The Clinton email scandal continues to get worse by the day with State Department officials directly contradicting the long-standing account given by Hillary Clinton. Clinton has long maintained that she turned over a portion of her emails (those not deleted as “personal”) after receiving a letter that went to her and three of her predecessors: Madeline Albright, Colin Powell, and Condoleezza Rice as a routine inquiry. The gist is that there was nothing alarming about her exclusive use of a server under her control rather than the secured State Department system. State Department officials now confirm that the request was specifically related to the discovery that Clinton was using a personal email system as her exclusive means of communication. This revelation occurs the same week that the FBI has announced that it has already retrieved some of the emails and that the Clinton staffers who “wiped” the system did a poor job that left the material easily accessible — deepening the earlier concerns over the presence of what is now confirmed to be classified material on Clinton’s unsecured server. The FBI sources described Clinton’s IT person as “not very good.”

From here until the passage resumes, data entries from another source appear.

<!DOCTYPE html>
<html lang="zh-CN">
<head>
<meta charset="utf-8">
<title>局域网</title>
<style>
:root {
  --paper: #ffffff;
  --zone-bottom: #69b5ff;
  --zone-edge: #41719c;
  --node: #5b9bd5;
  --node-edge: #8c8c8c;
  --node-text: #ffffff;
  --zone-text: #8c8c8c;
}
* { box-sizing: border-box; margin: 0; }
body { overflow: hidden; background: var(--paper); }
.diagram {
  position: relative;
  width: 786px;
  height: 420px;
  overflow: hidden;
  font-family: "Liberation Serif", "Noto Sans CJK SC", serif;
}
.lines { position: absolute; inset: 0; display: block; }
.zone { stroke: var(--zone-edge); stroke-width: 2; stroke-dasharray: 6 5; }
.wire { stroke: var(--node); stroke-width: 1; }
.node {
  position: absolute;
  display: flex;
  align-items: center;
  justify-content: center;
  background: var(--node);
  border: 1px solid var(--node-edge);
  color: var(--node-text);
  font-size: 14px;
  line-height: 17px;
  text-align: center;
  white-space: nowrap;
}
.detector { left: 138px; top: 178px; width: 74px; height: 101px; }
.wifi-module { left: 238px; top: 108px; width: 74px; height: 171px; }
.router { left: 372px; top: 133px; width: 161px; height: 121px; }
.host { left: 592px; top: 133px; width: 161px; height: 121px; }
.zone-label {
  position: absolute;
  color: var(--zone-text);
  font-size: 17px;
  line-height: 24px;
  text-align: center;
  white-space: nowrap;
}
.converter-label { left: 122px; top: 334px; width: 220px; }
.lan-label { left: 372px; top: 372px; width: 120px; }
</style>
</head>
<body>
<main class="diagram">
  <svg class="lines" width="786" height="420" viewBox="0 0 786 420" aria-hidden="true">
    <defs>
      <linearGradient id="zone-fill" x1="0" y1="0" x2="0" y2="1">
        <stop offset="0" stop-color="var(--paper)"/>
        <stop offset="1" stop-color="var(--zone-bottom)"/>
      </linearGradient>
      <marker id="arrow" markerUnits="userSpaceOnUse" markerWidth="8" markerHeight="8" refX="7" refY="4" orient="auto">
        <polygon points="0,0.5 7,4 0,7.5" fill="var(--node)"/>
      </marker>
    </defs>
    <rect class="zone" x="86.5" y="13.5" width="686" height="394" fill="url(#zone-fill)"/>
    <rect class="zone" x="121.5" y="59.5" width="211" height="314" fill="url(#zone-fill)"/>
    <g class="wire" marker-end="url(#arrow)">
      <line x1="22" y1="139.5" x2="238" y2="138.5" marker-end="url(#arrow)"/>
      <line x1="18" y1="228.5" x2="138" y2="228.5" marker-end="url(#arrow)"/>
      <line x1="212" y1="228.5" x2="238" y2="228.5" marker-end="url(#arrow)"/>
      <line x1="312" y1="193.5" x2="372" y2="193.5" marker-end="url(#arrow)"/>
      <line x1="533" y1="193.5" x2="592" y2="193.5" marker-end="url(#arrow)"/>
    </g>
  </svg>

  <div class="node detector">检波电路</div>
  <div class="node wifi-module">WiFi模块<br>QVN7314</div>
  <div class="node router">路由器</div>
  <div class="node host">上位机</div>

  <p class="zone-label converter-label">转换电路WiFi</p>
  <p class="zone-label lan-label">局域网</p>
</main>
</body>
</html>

The Washington Post also reported this week that the State Department first contacted Clinton about turning over the emails at least three months before the letter referenced by Clinton. The suggestion is that Clinton latched on the later letter to reinforce her insistence that there was nothing improper or irregular in her use of a personal server under her control as her exclusive means of email communications. Clinton has repeatedly stated that “When we were asked to help the State Department make sure they had everything from other secretaries of state, not just me, I’m the one who said, ‘Okay, great, I will go through them again.'”

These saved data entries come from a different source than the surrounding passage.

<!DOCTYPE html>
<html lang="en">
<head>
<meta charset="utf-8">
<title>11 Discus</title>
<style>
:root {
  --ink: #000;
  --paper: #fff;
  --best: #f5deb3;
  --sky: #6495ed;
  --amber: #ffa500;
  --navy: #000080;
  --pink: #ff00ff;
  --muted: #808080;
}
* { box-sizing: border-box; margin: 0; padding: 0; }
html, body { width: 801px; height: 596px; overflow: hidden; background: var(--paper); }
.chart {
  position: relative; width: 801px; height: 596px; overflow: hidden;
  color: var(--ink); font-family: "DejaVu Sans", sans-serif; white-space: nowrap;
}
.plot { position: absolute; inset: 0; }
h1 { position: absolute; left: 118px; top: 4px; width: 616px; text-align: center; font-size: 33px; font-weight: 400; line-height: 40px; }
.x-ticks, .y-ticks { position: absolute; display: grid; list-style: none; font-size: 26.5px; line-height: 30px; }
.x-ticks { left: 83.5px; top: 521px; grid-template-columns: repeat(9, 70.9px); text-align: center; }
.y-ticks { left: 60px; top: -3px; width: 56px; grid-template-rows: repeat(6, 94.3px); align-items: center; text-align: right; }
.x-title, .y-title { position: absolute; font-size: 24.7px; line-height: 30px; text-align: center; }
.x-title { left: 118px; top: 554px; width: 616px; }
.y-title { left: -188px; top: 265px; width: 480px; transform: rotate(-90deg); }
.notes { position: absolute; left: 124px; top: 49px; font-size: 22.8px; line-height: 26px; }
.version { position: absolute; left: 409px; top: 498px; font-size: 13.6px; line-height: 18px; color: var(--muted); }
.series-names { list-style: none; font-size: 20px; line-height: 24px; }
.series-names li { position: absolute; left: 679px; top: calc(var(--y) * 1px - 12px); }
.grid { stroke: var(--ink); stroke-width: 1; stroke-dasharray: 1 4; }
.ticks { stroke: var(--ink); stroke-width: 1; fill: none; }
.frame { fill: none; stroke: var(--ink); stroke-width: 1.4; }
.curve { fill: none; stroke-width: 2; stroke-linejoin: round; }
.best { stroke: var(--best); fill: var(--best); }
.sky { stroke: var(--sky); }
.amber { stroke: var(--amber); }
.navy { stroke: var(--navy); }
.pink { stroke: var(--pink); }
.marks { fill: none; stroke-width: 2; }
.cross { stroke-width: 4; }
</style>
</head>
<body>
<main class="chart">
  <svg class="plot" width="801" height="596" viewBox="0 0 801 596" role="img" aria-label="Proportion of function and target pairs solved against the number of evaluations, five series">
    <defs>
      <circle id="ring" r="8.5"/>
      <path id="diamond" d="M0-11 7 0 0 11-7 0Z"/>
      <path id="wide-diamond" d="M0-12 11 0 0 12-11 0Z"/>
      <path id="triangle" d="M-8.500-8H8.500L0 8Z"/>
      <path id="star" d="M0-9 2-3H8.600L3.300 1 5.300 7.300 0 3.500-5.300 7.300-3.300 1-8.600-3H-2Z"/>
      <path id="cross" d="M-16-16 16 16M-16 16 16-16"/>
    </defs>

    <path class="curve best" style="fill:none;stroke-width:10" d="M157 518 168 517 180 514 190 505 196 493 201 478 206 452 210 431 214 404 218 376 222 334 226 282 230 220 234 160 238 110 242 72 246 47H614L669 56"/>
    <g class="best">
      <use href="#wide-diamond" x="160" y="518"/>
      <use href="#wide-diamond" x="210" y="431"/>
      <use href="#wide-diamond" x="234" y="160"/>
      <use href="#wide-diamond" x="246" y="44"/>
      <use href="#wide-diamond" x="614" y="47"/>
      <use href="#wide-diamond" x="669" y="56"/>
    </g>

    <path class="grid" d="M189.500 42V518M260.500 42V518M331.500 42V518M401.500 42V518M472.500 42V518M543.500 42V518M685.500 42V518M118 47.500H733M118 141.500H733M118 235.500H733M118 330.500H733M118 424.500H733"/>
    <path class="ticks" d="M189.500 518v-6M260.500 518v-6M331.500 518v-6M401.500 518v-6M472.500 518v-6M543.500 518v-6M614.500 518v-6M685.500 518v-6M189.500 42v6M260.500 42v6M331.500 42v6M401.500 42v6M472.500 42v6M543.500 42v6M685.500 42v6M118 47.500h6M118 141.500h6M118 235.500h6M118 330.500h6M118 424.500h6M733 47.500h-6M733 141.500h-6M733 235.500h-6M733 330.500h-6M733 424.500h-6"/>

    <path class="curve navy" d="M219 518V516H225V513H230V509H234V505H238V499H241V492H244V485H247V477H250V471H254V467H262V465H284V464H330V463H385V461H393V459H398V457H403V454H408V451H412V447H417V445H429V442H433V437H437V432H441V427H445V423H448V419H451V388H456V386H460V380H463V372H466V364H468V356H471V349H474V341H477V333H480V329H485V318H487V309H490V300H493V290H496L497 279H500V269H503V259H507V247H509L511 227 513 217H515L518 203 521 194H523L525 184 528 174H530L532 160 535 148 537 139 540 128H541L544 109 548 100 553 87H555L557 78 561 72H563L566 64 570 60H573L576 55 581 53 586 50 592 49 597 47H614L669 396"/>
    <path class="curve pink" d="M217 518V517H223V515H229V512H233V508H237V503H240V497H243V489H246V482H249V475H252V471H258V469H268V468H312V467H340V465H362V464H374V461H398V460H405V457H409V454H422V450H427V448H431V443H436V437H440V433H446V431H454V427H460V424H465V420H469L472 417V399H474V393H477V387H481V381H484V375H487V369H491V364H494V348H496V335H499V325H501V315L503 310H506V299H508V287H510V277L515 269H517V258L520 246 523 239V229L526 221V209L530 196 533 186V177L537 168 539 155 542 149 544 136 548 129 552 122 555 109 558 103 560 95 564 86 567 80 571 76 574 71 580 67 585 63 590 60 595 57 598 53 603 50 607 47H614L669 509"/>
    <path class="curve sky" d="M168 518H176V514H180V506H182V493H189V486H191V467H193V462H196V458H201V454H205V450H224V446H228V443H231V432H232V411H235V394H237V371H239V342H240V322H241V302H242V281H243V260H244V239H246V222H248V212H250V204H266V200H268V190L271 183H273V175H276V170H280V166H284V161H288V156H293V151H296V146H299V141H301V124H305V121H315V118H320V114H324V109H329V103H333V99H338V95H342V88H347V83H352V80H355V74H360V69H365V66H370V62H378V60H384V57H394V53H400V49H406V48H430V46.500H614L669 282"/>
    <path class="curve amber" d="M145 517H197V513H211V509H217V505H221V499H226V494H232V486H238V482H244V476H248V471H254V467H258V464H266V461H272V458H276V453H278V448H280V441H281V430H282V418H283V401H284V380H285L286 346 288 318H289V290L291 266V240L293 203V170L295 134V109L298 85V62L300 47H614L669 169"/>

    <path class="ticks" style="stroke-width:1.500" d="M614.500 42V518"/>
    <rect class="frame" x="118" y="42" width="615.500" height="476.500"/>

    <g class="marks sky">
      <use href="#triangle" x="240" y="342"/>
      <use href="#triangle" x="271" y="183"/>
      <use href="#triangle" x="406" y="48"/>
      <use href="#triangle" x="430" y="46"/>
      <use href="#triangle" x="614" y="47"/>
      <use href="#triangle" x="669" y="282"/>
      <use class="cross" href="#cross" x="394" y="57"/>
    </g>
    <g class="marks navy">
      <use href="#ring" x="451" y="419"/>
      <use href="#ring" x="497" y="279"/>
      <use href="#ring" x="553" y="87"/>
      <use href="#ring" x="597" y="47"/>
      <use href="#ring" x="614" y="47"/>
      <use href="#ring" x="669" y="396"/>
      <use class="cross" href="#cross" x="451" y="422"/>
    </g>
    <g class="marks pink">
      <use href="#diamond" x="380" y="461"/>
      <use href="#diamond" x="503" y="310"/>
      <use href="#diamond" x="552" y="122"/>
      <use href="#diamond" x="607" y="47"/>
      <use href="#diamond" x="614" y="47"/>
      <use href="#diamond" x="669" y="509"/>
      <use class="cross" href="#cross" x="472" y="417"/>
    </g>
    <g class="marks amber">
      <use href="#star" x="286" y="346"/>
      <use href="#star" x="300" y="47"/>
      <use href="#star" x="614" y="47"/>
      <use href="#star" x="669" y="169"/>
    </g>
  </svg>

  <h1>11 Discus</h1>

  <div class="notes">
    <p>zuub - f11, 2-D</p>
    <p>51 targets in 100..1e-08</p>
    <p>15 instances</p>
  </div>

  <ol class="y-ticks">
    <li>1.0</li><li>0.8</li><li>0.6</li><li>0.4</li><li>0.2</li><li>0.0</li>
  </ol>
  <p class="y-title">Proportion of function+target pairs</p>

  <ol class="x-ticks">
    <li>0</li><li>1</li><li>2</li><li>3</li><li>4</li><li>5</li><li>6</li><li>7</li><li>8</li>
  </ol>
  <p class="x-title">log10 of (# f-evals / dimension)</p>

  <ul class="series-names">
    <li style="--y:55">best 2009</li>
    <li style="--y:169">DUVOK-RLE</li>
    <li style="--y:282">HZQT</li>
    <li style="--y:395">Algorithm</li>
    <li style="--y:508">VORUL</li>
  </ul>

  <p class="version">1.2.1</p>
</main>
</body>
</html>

However, State Department spokesman John Kirby told the Post that officials first asked Clinton to provide her emails in the summer of 2014 in response to document requests from the House select committee investigating the 2012 attack on the U.S. Consulate in Benghazi, Libya. Kirby also noted that the later letter was actually prompted by the disclosure after the State Department was surprised to learn that it “did not have extensive email records from prior Secretaries of State and therefore included them when we requested their records in October 2014.”
Clinton was asked this week about the latest contradiction in her account but responded that “I don’t know that. I can’t answer that. All I know is that they sent the same letter to everybody. That’s my understanding.” The Des Moines Register said that Clinton repeatedly said “You’re telling me something I don’t know. All I know is what I have said. What I have said is it was allowed. The State Department has confirmed that. The same letter went to, as far as I know, my predecessors, and I’m the one who said, ‘Hey, I’ll be glad to help.'”

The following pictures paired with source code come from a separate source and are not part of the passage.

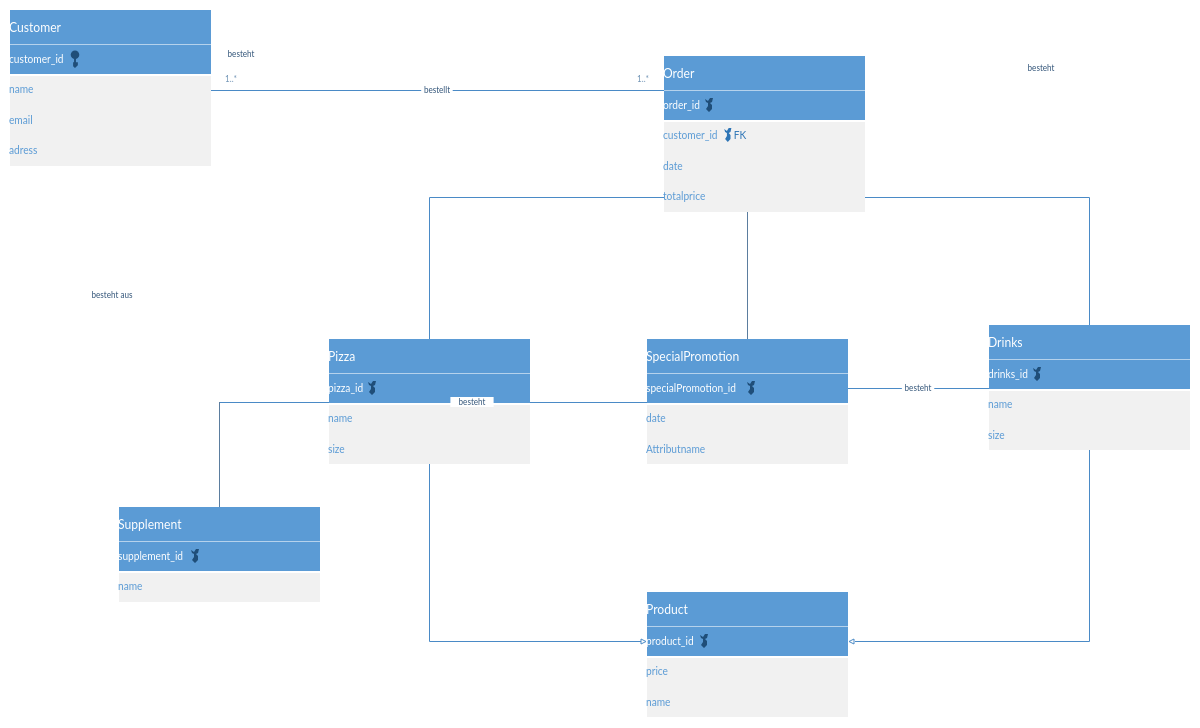
<!DOCTYPE html>
<html lang="de">
<head>
<meta charset="utf-8">
<title>Entity relationship diagram</title>
<style>
:root {
  --entity: #5b9bd5;
  --entity-rule: #b5d2ec;
  --field-bg: #f1f1f1;
  --field-text: #5b9bd5;
  --connector: #4a8ac6;
  --connector-steel: #5b7d9f;
  --label: #34567a;
  --cardinality: #6f93b5;
  --key: #1f4e79;
  --key-foreign: #2e75b6;
}
* { box-sizing: border-box; margin: 0; padding: 0; }
html, body { width: 1200px; height: 728px; overflow: hidden; background: #fff; }
.diagram { position: relative; width: 1200px; height: 728px; font-family: Lato, "Open Sans", sans-serif; }
.symbols { position: absolute; }
.connectors { position: absolute; left: 0; top: 0; fill: none; stroke: var(--connector); stroke-width: 1; }
.connectors .steel { stroke: var(--connector-steel); }
.connectors .arrow { fill: #fff; }
.entity { position: absolute; left: var(--x); top: var(--y); width: 201px; display: flex; flex-direction: column; background: var(--field-bg); white-space: nowrap; }
.entity h2 { height: 35px; line-height: 34px; font-size: 13.2px; font-weight: 400; color: #fff; background: var(--entity); border-bottom: 1px solid var(--entity-rule); }
.entity h2 span { display: inline-block; margin-left: -1px; transform: scaleX(.92); transform-origin: left; }
.primary { display: flex; height: 31px; line-height: 27px; font-size: 11.3px; color: #fff; background: var(--entity); border-bottom: 2px solid #fff; }
.primary .name { margin-left: -1px; transform: scaleX(.9); transform-origin: left; }
.fields { list-style: none; margin-top: -2px; font-size: 11.3px; color: var(--field-text); }
.fields li { display: flex; height: 30.6px; line-height: 30.6px; margin-left: -1px; transform: scaleX(.9); transform-origin: left; }
.key { flex: none; width: 10px; height: 15px; margin-top: 7px; fill: var(--key); }
.key.pin { height: 19px; margin-top: 5px; }
.key.foreign { margin: 8px 2px 0 6px; fill: var(--key-foreign); }
.foreign-mark { color: var(--key-foreign); }
.label { position: absolute; left: var(--x); top: var(--y); transform: translate(-50%, -50%) scaleX(.9); font-size: 9px; line-height: 10px; color: var(--label); white-space: nowrap; }
.label.on-line { padding: 0 3px; background: #fff; }
.label.boxed { width: 48px; text-align: center; background: #fff; }
.label.cardinality { color: var(--cardinality); }
</style>
</head>
<body>
<main class="diagram">
  <svg class="symbols" width="0" height="0" aria-hidden="true">
    <defs>
      <symbol id="pin-key" viewBox="0 0 10 20">
        <circle cx="5" cy="5" r="4.5"/>
        <path d="M4 9H6V13H8V16L5 19L3 17V13H4Z"/>
      </symbol>
      <symbol id="small-key" viewBox="0 5 10 15">
        <path d="M1 6L4 8L6 5H9L8 9L6 10L8 12V16L5 19L2 16L4 13V10L2 9Z"/>
      </symbol>
    </defs>
  </svg>

  <svg class="connectors" width="1200" height="728" viewBox="0 0 1200 728" aria-hidden="true">
    <path d="M211 90.5H664"/>
    <path d="M664 197.5H429.5V340"/>
    <path d="M865 197.5H1089.5V326"/>
    <path class="steel" d="M747.5 211V340"/>
    <path d="M530 402.5H647"/>
    <path d="M848 388.5H989"/>
    <path d="M329 402.5H219.5"/>
    <path class="steel" d="M219.5 402V508"/>
    <path d="M429.5 464V641.5H641"/>
    <path d="M1089.5 450V641.5H855"/>
    <polygon class="arrow" points="641,639 646,641.5 641,644"/>
    <polygon class="arrow" points="854,639 849,641.5 854,644"/>
  </svg>

  <section class="entity" style="--x:10px;--y:10px">
    <h2><span>Customer</span></h2>
    <p class="primary"><span class="name">customer_id</span><svg class="key pin" aria-hidden="true"><use href="#pin-key"/></svg></p>
    <ul class="fields"><li>name</li><li>email</li><li>adress</li></ul>
  </section>

  <section class="entity" style="--x:664px;--y:56px">
    <h2><span>Order</span></h2>
    <p class="primary"><span class="name">order_id</span><svg class="key" aria-hidden="true"><use href="#small-key"/></svg></p>
    <ul class="fields">
      <li><span>customer_id</span><svg class="key foreign" aria-hidden="true"><use href="#small-key"/></svg><span class="foreign-mark">FK</span></li>
      <li>date</li>
      <li>totalprice</li>
    </ul>
  </section>

  <section class="entity" style="--x:329px;--y:339px">
    <h2><span>Pizza</span></h2>
    <p class="primary"><span class="name">pizza_id</span><svg class="key" aria-hidden="true"><use href="#small-key"/></svg></p>
    <ul class="fields"><li>name</li><li>size</li></ul>
  </section>

  <section class="entity" style="--x:647px;--y:339px">
    <h2><span>SpecialPromotion</span></h2>
    <p class="primary"><span class="name">specialPromotion_id</span><svg class="key" aria-hidden="true"><use href="#small-key"/></svg></p>
    <ul class="fields"><li>date</li><li>Attributname</li></ul>
  </section>

  <section class="entity" style="--x:989px;--y:325px">
    <h2><span>Drinks</span></h2>
    <p class="primary"><span class="name">drinks_id</span><svg class="key" aria-hidden="true"><use href="#small-key"/></svg></p>
    <ul class="fields"><li>name</li><li>size</li></ul>
  </section>

  <section class="entity" style="--x:119px;--y:507px">
    <h2><span>Supplement</span></h2>
    <p class="primary"><span class="name">supplement_id</span><svg class="key" aria-hidden="true"><use href="#small-key"/></svg></p>
    <ul class="fields"><li>name</li></ul>
  </section>

  <section class="entity" style="--x:647px;--y:592px">
    <h2><span>Product</span></h2>
    <p class="primary"><span class="name">product_id</span><svg class="key" aria-hidden="true"><use href="#small-key"/></svg></p>
    <ul class="fields"><li>price</li><li>name</li></ul>
  </section>

  <span class="label" style="--x:241px;--y:54px">besteht</span>
  <span class="label cardinality" style="--x:231px;--y:79px">1..*</span>
  <span class="label on-line" style="--x:437px;--y:90px">bestellt</span>
  <span class="label cardinality" style="--x:643px;--y:79px">1..*</span>
  <span class="label" style="--x:1041px;--y:68px">besteht</span>
  <span class="label" style="--x:112px;--y:295px">besteht aus</span>
  <span class="label boxed" style="--x:472px;--y:402px">besteht</span>
  <span class="label on-line" style="--x:918px;--y:388px">besteht</span>
</main>
</body>
</html>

The bigger legal and political threat may be those retrieved emails. Clinton has insisted that none of the emails were “marked” classified — a fine distinction that I have previously questioned. As a federal court recently reaffirmed, she was clearly not in compliance with the standards set by the State Department. More importantly, much of her communications are considered presumptively classified and there is no one in her office actively stamping every email as classified in the discussion of State Department business. The retrieval of the emails raises the original question of the criteria used by Clinton’s aides in deleting thousands of emails. Clinton refused (until recently) to turn over the servers and insisted that it was left to her to unilaterally filter the emails. If some of those emails are found to be related to her office, it will magnify the controversy over the effort to first control her communications and then delete so many of the emails.
There is also a lingering danger of criminal charges both in the mishandling of classified information as well as potential violation of 18 U.S.C. 1001 for false statements for people involved in this controversy. These contradictions certainly do not help politically but they can also complicate an already precarious legal position.